I have a lot of respect of our economic commentators across the range of newspapers I read on a daily basis. However, like all economists we tend to see things differently, and this can result in conflicting messages. Understanding “why” the reason is I studied economics late in my working life because in the late 1080’s and early 1990’s, we were in the wool industry in a big way when there were serious discussions regarding the wool floor price scheme. I went back to study was because during to the wool floor price discussion about the abolition of the program, I listened to two well qualified economists argue diametrically opposed arguments on keeping or abolishing the floor price. I needed to know why, using the same information each economist came to a completely different conclusion, again “WHY”.
So, what will be the future for our economy? Well, as business owners we need to take responsibility for our business by being informed and absorb as much information that covers both the positive and negative outcomes of a potential future result. Get as many varied responses as we can and make informed decisions based on their response and our own experience. If possible, research why each economic commentary is coming to different conclusions (this can be as simple as who is paying the bills), get opposed reasoning, and try to obtain an unbiased opinion (this is some of the reasoning behind why I look to economic commentators employed by newspapers, as the in most cases they do not have an axe to grind, or if they do, it is well documented).
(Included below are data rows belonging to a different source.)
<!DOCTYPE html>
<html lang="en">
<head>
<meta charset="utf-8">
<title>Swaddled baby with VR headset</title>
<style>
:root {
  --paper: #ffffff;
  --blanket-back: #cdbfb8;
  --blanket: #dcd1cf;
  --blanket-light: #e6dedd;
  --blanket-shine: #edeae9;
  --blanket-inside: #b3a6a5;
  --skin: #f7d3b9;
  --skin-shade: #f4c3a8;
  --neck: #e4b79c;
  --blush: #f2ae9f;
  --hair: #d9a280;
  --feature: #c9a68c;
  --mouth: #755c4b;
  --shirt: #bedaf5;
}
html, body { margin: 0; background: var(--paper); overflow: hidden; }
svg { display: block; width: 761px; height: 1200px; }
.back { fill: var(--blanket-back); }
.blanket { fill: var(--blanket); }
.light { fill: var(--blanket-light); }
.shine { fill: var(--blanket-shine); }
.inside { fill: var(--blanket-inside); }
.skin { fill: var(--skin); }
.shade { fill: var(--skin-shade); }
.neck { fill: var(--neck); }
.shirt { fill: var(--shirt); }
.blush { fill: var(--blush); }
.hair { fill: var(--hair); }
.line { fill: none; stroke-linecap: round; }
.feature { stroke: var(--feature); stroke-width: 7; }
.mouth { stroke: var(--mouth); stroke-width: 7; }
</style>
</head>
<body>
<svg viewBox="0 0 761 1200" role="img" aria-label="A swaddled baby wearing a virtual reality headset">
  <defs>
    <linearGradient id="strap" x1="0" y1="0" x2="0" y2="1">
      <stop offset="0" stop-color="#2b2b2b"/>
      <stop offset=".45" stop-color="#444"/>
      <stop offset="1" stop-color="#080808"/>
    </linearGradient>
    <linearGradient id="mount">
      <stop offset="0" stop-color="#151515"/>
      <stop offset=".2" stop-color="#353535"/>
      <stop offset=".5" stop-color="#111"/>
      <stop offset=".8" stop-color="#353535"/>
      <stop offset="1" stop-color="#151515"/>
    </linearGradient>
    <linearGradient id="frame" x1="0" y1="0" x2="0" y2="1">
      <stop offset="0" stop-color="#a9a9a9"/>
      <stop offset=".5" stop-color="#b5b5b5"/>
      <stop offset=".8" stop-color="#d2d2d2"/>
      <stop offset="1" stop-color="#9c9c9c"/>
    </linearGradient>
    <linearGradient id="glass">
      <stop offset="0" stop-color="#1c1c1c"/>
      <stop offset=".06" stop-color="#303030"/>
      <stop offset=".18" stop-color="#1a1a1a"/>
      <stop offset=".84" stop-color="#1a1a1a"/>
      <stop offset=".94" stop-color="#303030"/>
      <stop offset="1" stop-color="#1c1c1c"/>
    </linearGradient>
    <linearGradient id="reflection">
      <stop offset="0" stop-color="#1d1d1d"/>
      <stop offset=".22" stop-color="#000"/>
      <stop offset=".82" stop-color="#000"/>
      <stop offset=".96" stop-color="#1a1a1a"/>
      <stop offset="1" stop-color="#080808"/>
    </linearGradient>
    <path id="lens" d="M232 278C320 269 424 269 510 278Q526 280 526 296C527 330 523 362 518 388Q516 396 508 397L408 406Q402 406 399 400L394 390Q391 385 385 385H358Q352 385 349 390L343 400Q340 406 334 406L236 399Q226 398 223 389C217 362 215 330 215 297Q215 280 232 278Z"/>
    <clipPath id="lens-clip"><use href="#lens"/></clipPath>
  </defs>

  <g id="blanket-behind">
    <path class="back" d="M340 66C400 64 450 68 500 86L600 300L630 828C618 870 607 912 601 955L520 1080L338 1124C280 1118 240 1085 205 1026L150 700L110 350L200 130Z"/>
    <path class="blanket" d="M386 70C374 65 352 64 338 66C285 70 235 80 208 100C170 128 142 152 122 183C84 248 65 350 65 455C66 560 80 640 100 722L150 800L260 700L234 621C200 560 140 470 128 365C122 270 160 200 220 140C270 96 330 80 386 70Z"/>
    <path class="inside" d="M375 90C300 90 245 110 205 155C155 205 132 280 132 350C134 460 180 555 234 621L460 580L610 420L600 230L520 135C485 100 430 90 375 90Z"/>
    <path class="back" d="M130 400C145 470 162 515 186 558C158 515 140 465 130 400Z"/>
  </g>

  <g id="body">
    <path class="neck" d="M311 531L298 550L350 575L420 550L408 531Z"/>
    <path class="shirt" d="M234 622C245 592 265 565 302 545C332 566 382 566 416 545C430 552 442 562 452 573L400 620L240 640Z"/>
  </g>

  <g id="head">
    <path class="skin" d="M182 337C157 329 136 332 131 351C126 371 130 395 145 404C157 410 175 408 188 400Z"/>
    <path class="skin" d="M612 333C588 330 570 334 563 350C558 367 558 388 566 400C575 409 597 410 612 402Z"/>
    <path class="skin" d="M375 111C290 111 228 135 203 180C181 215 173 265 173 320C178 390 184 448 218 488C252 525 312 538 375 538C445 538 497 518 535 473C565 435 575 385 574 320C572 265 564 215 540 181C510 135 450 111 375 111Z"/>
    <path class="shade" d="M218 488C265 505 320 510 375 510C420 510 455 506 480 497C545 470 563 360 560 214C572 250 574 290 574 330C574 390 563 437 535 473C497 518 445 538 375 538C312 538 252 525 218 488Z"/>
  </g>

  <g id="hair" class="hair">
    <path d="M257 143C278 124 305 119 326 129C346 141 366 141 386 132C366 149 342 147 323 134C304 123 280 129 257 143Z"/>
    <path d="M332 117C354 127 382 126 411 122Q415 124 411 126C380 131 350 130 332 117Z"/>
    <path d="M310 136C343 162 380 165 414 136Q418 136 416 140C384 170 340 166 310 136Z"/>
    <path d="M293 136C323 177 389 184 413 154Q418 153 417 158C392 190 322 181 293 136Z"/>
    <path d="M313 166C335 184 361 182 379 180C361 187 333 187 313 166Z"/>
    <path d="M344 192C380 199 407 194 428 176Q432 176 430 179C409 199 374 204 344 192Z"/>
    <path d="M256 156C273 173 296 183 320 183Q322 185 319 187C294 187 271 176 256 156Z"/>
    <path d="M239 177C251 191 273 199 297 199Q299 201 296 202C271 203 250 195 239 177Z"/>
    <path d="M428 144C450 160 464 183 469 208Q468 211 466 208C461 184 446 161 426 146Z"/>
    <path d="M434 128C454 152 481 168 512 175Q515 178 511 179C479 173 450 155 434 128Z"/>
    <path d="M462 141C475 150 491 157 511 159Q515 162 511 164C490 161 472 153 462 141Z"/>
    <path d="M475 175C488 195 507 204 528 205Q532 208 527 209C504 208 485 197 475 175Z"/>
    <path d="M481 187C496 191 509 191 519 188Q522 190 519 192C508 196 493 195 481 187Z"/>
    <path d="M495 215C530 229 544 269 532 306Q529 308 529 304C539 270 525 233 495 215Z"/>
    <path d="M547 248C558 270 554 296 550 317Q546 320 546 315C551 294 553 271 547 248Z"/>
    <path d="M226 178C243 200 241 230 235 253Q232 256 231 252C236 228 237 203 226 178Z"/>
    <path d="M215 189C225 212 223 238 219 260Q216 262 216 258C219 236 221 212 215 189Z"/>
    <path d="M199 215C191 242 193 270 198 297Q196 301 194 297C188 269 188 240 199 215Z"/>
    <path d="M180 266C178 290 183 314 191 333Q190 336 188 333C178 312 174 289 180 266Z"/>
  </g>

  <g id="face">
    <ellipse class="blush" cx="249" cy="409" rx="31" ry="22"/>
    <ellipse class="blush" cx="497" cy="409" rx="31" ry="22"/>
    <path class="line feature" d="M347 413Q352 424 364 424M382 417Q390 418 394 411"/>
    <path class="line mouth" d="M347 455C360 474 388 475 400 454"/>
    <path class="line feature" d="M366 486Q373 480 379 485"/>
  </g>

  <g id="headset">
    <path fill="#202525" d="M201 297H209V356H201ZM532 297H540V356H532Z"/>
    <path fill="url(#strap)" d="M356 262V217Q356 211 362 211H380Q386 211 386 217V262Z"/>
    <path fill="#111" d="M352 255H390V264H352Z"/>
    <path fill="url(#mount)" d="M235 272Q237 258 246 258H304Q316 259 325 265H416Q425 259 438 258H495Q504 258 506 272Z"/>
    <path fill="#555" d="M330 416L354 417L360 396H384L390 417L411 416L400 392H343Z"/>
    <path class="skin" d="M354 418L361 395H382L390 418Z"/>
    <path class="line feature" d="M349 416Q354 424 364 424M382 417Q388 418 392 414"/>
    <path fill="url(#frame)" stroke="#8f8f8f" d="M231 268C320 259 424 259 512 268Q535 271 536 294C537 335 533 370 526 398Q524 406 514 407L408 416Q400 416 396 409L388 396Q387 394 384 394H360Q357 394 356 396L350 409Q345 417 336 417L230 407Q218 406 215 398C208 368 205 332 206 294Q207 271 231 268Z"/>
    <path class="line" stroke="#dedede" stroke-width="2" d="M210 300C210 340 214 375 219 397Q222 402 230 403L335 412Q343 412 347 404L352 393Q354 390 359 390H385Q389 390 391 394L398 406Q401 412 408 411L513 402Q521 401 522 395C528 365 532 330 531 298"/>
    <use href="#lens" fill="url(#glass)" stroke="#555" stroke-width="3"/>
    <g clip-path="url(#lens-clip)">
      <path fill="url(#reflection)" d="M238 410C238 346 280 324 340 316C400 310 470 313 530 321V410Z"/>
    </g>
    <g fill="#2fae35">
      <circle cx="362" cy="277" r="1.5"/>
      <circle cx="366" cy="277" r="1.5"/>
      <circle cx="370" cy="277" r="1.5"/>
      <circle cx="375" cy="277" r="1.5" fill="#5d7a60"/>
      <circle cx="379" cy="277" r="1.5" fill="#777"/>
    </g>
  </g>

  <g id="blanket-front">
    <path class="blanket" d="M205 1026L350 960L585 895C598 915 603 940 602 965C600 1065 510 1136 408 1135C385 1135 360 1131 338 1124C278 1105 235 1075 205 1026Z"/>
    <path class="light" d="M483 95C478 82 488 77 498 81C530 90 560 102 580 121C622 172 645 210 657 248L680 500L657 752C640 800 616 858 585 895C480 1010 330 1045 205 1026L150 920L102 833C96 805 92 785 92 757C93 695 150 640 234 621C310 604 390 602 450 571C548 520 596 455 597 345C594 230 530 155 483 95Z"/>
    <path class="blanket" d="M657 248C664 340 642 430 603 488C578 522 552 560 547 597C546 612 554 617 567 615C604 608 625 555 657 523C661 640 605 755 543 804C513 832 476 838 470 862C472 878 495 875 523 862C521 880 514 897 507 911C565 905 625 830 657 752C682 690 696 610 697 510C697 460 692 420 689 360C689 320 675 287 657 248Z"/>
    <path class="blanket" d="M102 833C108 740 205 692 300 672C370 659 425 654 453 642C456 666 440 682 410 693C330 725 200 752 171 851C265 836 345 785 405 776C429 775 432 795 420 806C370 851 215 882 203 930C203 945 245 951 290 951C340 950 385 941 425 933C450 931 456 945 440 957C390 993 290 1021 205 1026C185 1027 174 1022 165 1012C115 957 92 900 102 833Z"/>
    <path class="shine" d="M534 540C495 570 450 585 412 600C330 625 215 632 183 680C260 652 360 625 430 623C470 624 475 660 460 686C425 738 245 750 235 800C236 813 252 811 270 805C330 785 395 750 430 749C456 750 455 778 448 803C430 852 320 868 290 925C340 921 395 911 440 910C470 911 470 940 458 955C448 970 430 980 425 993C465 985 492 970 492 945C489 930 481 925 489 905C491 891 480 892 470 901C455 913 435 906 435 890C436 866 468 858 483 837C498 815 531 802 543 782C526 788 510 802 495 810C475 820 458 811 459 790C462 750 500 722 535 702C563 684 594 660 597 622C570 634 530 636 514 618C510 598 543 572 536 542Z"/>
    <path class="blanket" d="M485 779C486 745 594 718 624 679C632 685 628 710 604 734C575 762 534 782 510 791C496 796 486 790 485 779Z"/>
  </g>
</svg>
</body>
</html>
From our businesses’ perspective, we need to have a better understanding of what the future holds, and I have noted a range of comments on the future economic uncertainty, with some having a more favourable short to mid-range economic forecast, and others are less optimistic.
Regardless of what industry we are in, be it in energy, manufacturing, retail, hospitality, construction, etc, economic uncertainty impacts on our long-term financial viability.
We also need to ensure that we understand the link between the economic drivers in all of our industry sectors and how they interact. We need to take particular attention to how inflation and interest rates impact on us individually and across your supply chain. This is particularly important, as global economic conditions influence our export markets such as commodities. We need to consider how the demand of these commodities that are used to supply finished product into the US and EU markets will influence the demand for these Australian raw materials (consider the impact the GFC had upon the supply of coal and steel into China and the resulting downturn in our mining industries around 2013-14).
However, uncertainty still prevails around a range of global economic drivers. A number of commentators talk about the reduced cost of gas and the corresponding reduction in power prices in the northern hemisphere. However, power prices in the UK are still very high, even with the reduced cost of gas, equating to about $5,300 Aus per household. This will still have a significant impact on household expenditure, with the possibility that it will push the UK into a depressed economic environment as consumer spare cash dries up.
While the feedback from other EU countries is also positive, the same economic driver in the UK will also prevail with similar results to their economies. As we still have not seen what for gas supply interruption, the war in Ukraine and the impact of continued drive to penetration the energy market with non-baseload renewable energy sources will impact the longer-term economic outlook.
Another economic driver we need to be aware of is the drive to use batteries to manage the matching between energy supply and demand and the level of mineral resources to achieve this. At the moment there appears to be a serious mismatch between demand for raw materials and the ability of the mining sector to supply. This will mean that gas will be significant contributor to energy supply into the near future disrupting prices. While Europe has a very mild winter to date, the US did not, and we operate in a global economy where capital moves freely, speeding up the impact on regional economies, even if they are not directly impacted.
So back to my comment about economic commentators and why there is a varied response to the current economic conditions. As economists, we see things differently and weigh the variables according to our experience and/or knowledge. This is why we end up coming to different conclusions regarding economic outcomes for the future. For example, one of the commentators, (an article by Ticky Fullerton Australian Business Review 18 Jan 2023 “Global economic fears are melting”) suggests that there are some positive signs in a reduction in energy prices in the future, and this will assist in reducing the impact on most of our energy reliant sectors but take the time to review other commentators.
In summary, there are positive signed, but we need to continue to be wary of future economic shocks, especially in the near future.